So for example, there was one experiment where people were asked to pick their favorite pair of jeans out of four (unbeknownst to them) identical pairs of jeans. A good portion of the people picked the jeans on the right, since they looked at the jeans from left to right. But they were unaware that that was their decision algorithm, and they rationalized their decision by saying they liked the fabric or the length or some other non-discriminating fact about the jeans. Liking the fabric of one pair of jeans more than the others was demonstrably false since the jeans were identical, yet that was the reason they gave. There’s still no persistent across the isle partisanship in your fully functioning brain, so the press secretary has to still come up with a good, socially acceptable story about Congress’ decision for the general public’s consumption.

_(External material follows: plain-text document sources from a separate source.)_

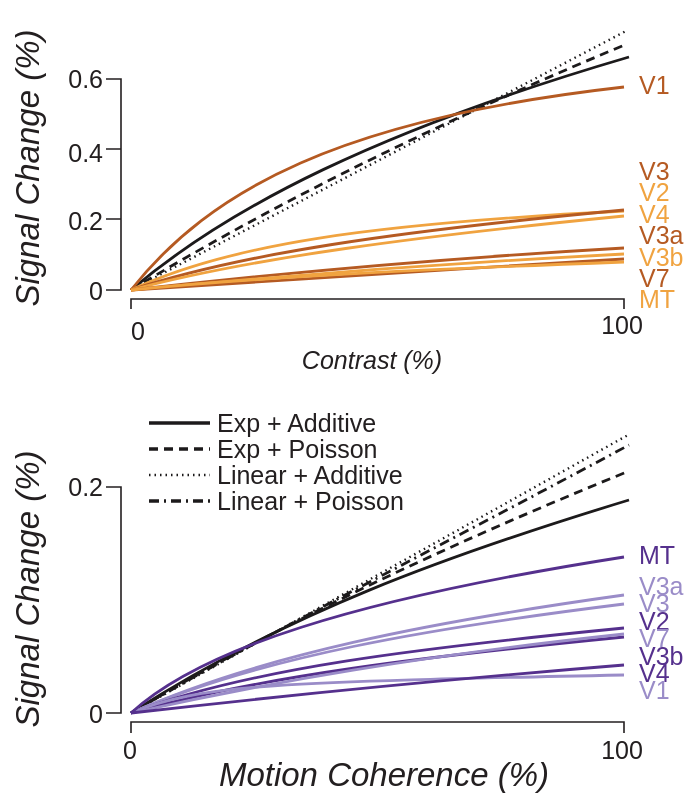
<!DOCTYPE html>
<html lang="en">
<head>
<meta charset="utf-8">
<title>Signal change by contrast and motion coherence</title>
<style>
:root {
  --ink: #231f20;
  --line: #1c1a1b;
  --orange-dark: #b55a22;
  --orange-light: #f0a340;
  --purple-dark: #55308d;
  --purple-light: #9a8cc8;
}
* { box-sizing: border-box; margin: 0; padding: 0; }
html, body { width: 700px; height: 800px; overflow: hidden; background: #fff; }
.figure {
  position: relative; width: 700px; height: 800px; overflow: hidden;
  font: 25px/26px "Liberation Sans", Arial, sans-serif; color: var(--ink);
}
.plot { position: absolute; inset: 0; }
.plot path, .plot line, .legend line { fill: none; stroke-width: 2.8; }
.axis { stroke: var(--ink); }
.plot .axis { stroke-width: 1.6; }
.model { stroke: var(--line); }
.poisson { stroke-dasharray: 9 6; }
.linear { stroke-dasharray: 1.5 4; }
.plot .linear, .legend .linear { stroke-width: 2.4; }
.linear-poisson { stroke-dasharray: 10 5 2 5; }
.plot .orange-dark { stroke: var(--orange-dark); }
.plot .orange-light { stroke: var(--orange-light); }
.plot .purple-dark { stroke: var(--purple-dark); }
.plot .purple-light { stroke: var(--purple-light); }
.tick, .title { position: absolute; white-space: nowrap; transform: translate(-50%, -50%); }
.tick-y { transform: translate(-100%, -50%); left: 103px; }
.title { font-style: italic; font-size: 33px; line-height: 36px; }
.title-small { font-size: 25px; }
.title-y { left: 28px; transform: translate(-50%, -50%) rotate(-90deg); }
.areas { position: absolute; left: 639px; display: flex; flex-direction: column; list-style: none; }
.areas-contrast li { height: 21.4px; line-height: 21.4px; }
.areas-motion li { height: 17.4px; line-height: 17.4px; }
.areas .orange-dark { color: var(--orange-dark); }
.areas .orange-light { color: var(--orange-light); }
.areas .purple-dark { color: var(--purple-dark); }
.areas .purple-light { color: var(--purple-light); }
.legend { position: absolute; left: 149px; top: 410px; list-style: none; display: grid; grid-auto-rows: 26px; }
.legend li { display: flex; align-items: center; gap: 7px; white-space: nowrap; }
.legend line { stroke-width: 3.6; }
</style>
</head>
<body>
<main class="figure">
  <svg class="plot" width="700" height="800" viewBox="0 0 700 800" aria-hidden="true">
    <g id="contrast-axes">
      <path class="axis" d="M106 79H121V290H106M106 149H121M106 219H121"/>
      <path class="axis" d="M131 309V299H624V309"/>
    </g>
    <g id="contrast-curves">
      <path class="model linear" d="M131 290L628 30"/>
      <path class="model poisson" d="M131 290C260 212 420 130 627 44"/>
      <path class="model" d="M131 290C230 206 380 130 629 57"/>
      <path class="orange-dark" d="M131 290C210 190 340 119 624 87"/>
      <path class="orange-light" d="M131 290C230 244 370 224 624 211"/>
      <path class="orange-dark" d="M131 290C240 254 390 232 624 210"/>
      <path class="orange-light" d="M131 290C250 258 420 236 624 216"/>
      <path class="orange-dark" d="M131 290C290 272 450 258 624 248"/>
      <path class="orange-light" d="M131 290C290 275 450 263 624 254"/>
      <path class="orange-dark" d="M131 290C300 278 460 269 624 259"/>
      <path class="orange-light" d="M131 290C280 275 460 268 624 262"/>
    </g>
    <g id="motion-axes">
      <path class="axis" d="M106 487H121V713H106"/>
      <path class="axis" d="M131 733V722H624V733"/>
    </g>
    <g id="motion-curves">
      <path class="model linear" d="M131 713L628 435"/>
      <path class="model linear-poisson" d="M131 713C280 626 460 536 629 445"/>
      <path class="model poisson" d="M131 713C290 618 450 544 629 471"/>
      <path class="model" d="M131 713C285 614 445 556 629 500"/>
      <path class="purple-light" d="M131 713C260 655 430 622 624 595"/>
      <path class="purple-light" d="M131 713C260 657 430 628 624 604"/>
      <path class="purple-dark" d="M131 713C250 668 420 648 624 628"/>
      <path class="purple-dark" d="M131 713C260 676 430 656 624 637"/>
      <path class="purple-light" d="M131 713C270 682 420 656 624 634"/>
      <path class="purple-light" d="M131 713C200 684 280 682 624 675"/>
      <path class="purple-dark" d="M131 713C280 696 440 680 624 665"/>
      <path class="purple-dark" d="M131 713C200 650 350 600 624 557"/>
    </g>
  </svg>

  <section aria-label="Signal change by contrast">
    <h2 class="title title-y" style="top:168px;font-weight:400">Signal Change (%)</h2>
    <span class="tick tick-y" style="top:79px">0.6</span>
    <span class="tick tick-y" style="top:153px">0.4</span>
    <span class="tick tick-y" style="top:221px">0.2</span>
    <span class="tick tick-y" style="top:291px">0</span>
    <span class="tick" style="left:138px;top:331px">0</span>
    <span class="tick" style="left:622px;top:325px">100</span>
    <p class="title title-small" style="left:372px;top:360px">Contrast (%)</p>
    <ul class="areas areas-contrast" style="top:75px"><li class="orange-dark">V1</li></ul>
    <ul class="areas areas-contrast" style="top:161px">
      <li class="orange-dark">V3</li>
      <li class="orange-light">V2</li>
      <li class="orange-light">V4</li>
      <li class="orange-dark">V3a</li>
      <li class="orange-light">V3b</li>
      <li class="orange-dark">V7</li>
      <li class="orange-light">MT</li>
    </ul>
  </section>

  <section aria-label="Signal change by motion coherence">
    <h2 class="title title-y" style="top:589px;font-weight:400">Signal Change (%)</h2>
    <span class="tick tick-y" style="top:487px">0.2</span>
    <span class="tick tick-y" style="top:714px">0</span>
    <span class="tick" style="left:130px;top:750px">0</span>
    <span class="tick" style="left:622px;top:750px">100</span>
    <p class="title" style="left:384px;top:775px">Motion Coherence (%)</p>
    <ul class="legend">
      <li><svg width="61" height="6"><line class="model" x1="0" y1="3" x2="61" y2="3"/></svg>Exp + Additive</li>
      <li><svg width="61" height="6"><line class="model poisson" x1="0" y1="3" x2="61" y2="3"/></svg>Exp + Poisson</li>
      <li><svg width="61" height="6"><line class="model linear" x1="0" y1="3" x2="61" y2="3"/></svg>Linear + Additive</li>
      <li><svg width="61" height="6"><line class="model linear-poisson" x1="0" y1="3" x2="61" y2="3"/></svg>Linear + Poisson</li>
    </ul>
    <ul class="areas areas-motion" style="top:547px"><li class="purple-dark">MT</li></ul>
    <ul class="areas areas-motion" style="top:578px">
      <li class="purple-light">V3a</li>
      <li class="purple-light">V3</li>
      <li class="purple-dark">V2</li>
      <li class="purple-light">V7</li>
      <li class="purple-dark">V3b</li>
      <li class="purple-dark">V4</li>
      <li class="purple-light">V1</li>
    </ul>
  </section>
</main>
</body>
</html>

This is one reason why it is inefficient to flat out ask someone something controversial. People make decisions based on information they don’t even know they’re using, and from there the entire existence of bias (the flip side of that is if you get someone to admit to some group identity or position publicly, they”ll be biased to act more in line with that group identity or proposition in the future without even realizing it). They’re not going to give you their “real” answer, they’re going to give you the socially acceptable answer since that is the entire job of the press secretary, and any psychological study that simply asks people questions has a fatal flaw.
We have little idea why we do things, but make up bogus reasons for our behavior…
Adrian North and colleagues from the University of Leicester playe[d] traditional French (accordion music) or traditional German (a Bierkeller brass band – oompah music) music at customers and watched the sales of wine from their experimental wine shelves, which contained French and German wine matched for price and flavour. On French music days 77% of the wine sold was French, on German music days 73% was German – in other words, if you took some wine off their shelves you were 3 or 4 times more likely to choose a wine that matched the music than wine that didn’t match the music.
Did people notice the music? Probably in a vague sort of way. But only 1 out of 44 customers who agreed to answer some questions at the checkout spontaneously mentioned it as the reason they bought the wine. When asked specifically if they thought that the music affected their choice 86% said that it didn’t. The behavioural influence of the music was massive, but the customers didn’t notice or believe that it was affecting them.
In other words the part of our brain that ‘reasons’ and explains our actions, neither makes decisions, nor is even privy to the real cause of our actions…
Let me emphasis this last sentence: In other words the part of our brain that ‘reasons’ and explains our actions, neither makes decisions, nor is even privy to the real cause of our actions. Moral reasoning is no different.
In principle, we might be able to discern objective moral values if we could get everyone to be a consequentialist. But… yeah, good luck with that. I’ll just say that I hate talking about how people should behave morally, mainly because of this wall of separation between how people actually reason morally and their rationalizations for it. It’s such a headache. I’d rather stick with the bird-watching view towards morality.